Have you thought about creating a compost pile? Compost is made of decomposed organic matter that serves as an excellent source of nutrition to your plants and flowers, and is made from scraps of stuff you discard around the house. Not only is composting good for your garden, it’s also great for the environment–you are contributing to life’s natural birth and death cycle while also keeping a lot of material out of the landfill.
Future posts will go into the nuts and bolts of composting (and wormeries), but you may be wondering what kind of material you should collect for your compost pile. One thing to keep in mind is that you need “greens” and “browns” for a successful pile. That is, you need generous amounts of soft green leafy things and tougher brownish woody things.

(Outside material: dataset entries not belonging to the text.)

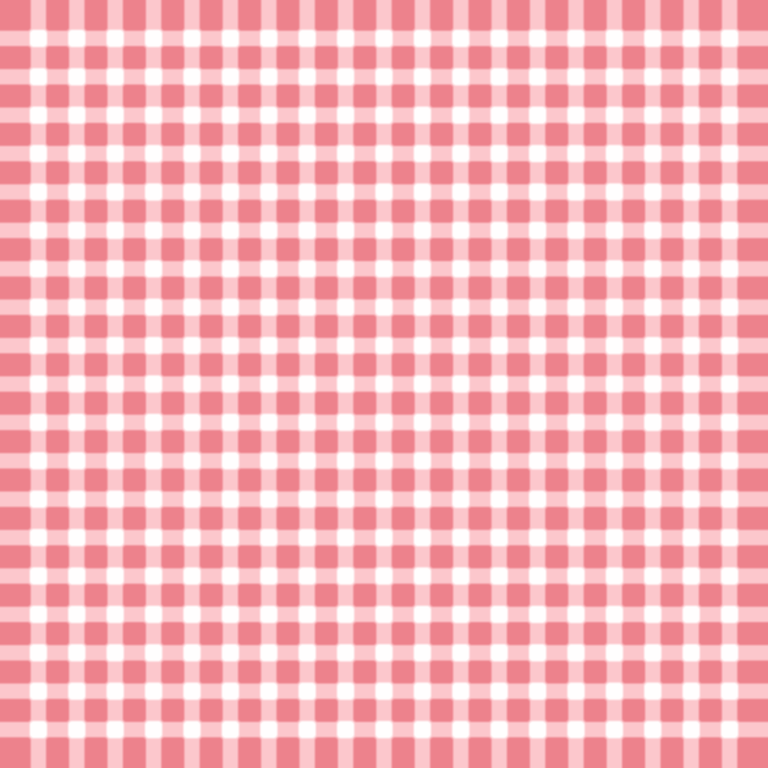
A three.js fragment shader for this pattern:

```glsl
varying vec2 vUv;

// Rounded corner distance from per-axis offsets (negative inside).
float roundedCorner(vec2 offset, float radius) {
  vec2 q = offset + radius;
  return length(max(q, 0.0)) + min(max(q.x, q.y), 0.0) - radius;
}

// Soft coverage of a shape, never sharper than one screen pixel.
float softFill(float dist, float pixel) {
  float blur = max(0.045, 0.75 * pixel);
  return 1.0 - smoothstep(-blur, blur, dist);
}

void main() {
  vec2 cell = vUv * 20.0;
  float pixel = max(fwidth(cell.x), fwidth(cell.y));

  // Bands sit on the inner grid lines only, leaving wider squares at the border.
  vec2 nearestBand = clamp(floor(cell + 0.5), 1.0, 19.0);
  vec2 bandDist = abs(cell - nearestBand);

  float square = softFill(roundedCorner(0.2 - bandDist, 0.09), pixel);
  float crossing = softFill(roundedCorner(bandDist - 0.225, 0.11), pixel);

  // Pale bands, rose squares between them, white where bands cross.
  vec3 color = vec3(0.99, 0.78, 0.80);
  color = mix(color, vec3(1.0, 0.995, 0.995), crossing);
  color = mix(color, vec3(0.93, 0.51, 0.55), square);

  gl_FragColor = vec4(color, 1.0);
}
```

Here is a list of twenty things you should set aside for your pile:
1) Animal manure. We’re talking about manure from large animals like horses and cows, if you live on a farm. Pet feces are not included here.
2) Cardboard (soft). You can cut up softer cardboard, such as those that come in rolls, and use that in your pile. I’d avoid hard cardboard as it’s probably tougher to break down.
3) Coffee grounds and filters. Just toss out both grounds and filters onto your pile or holding area when you’re done with your morning coffee.
4) Cotton rags. Tear up 100% cotton rags into small strips or squares and add those to your pile.
6) Fireplace ashes. These are just the remains of burnt wood, so they are rich in organic matter.
7) Fruits and vegetables. Try cutting them up into smaller pieces so they decompose more quickly, but either way they’re a great addition to your pile. Be careful with these if you have an open pile on the ground, since they may attract rodents unless your pile is adequately protected.
8) Grass clippings.
9) Hay and straw.
10) Leaves. Don’t throw away (or worse, burn) your autumn leaves (or leaves from any other time of year). Add them to the pile.
11) Lint. Lint is basically little bits of cotton, and can decompose just fine in your pile.
12) Newspaper (shredded). This is just another kind of paper, and definitely requires shredding into smaller sizes so that your compost pile can handle it.
13) Nut and seed shells. From sunflower seed to peanut shells, anything that comes from a seed or nut can go right back to the earth.
14) Paper. Just about any kind of clean paper can be composted, although I’d personally avoid anything glossy. Tear up larger paper into smaller bits for quicker decomposition.
15) Plants. Have old houseplants or garden plants you no longer want? No problem–just toss them in the bin and turn them into food for other plants.
16) Sawdust. This is just powdered wood and makes a good “brown” material that can easily decompose.
17) Tea bags. These ground up leaves in little cotton bags are great for composting.
18) Wood chips. This is wood in yet another form, and it’s just as good.
19) Wool rags. Again, cut these down into small strips.
20) Yard trimmings. Just about anything from your yard I’ve not yet mentioned is good for your pile, from tree branches to old flowers.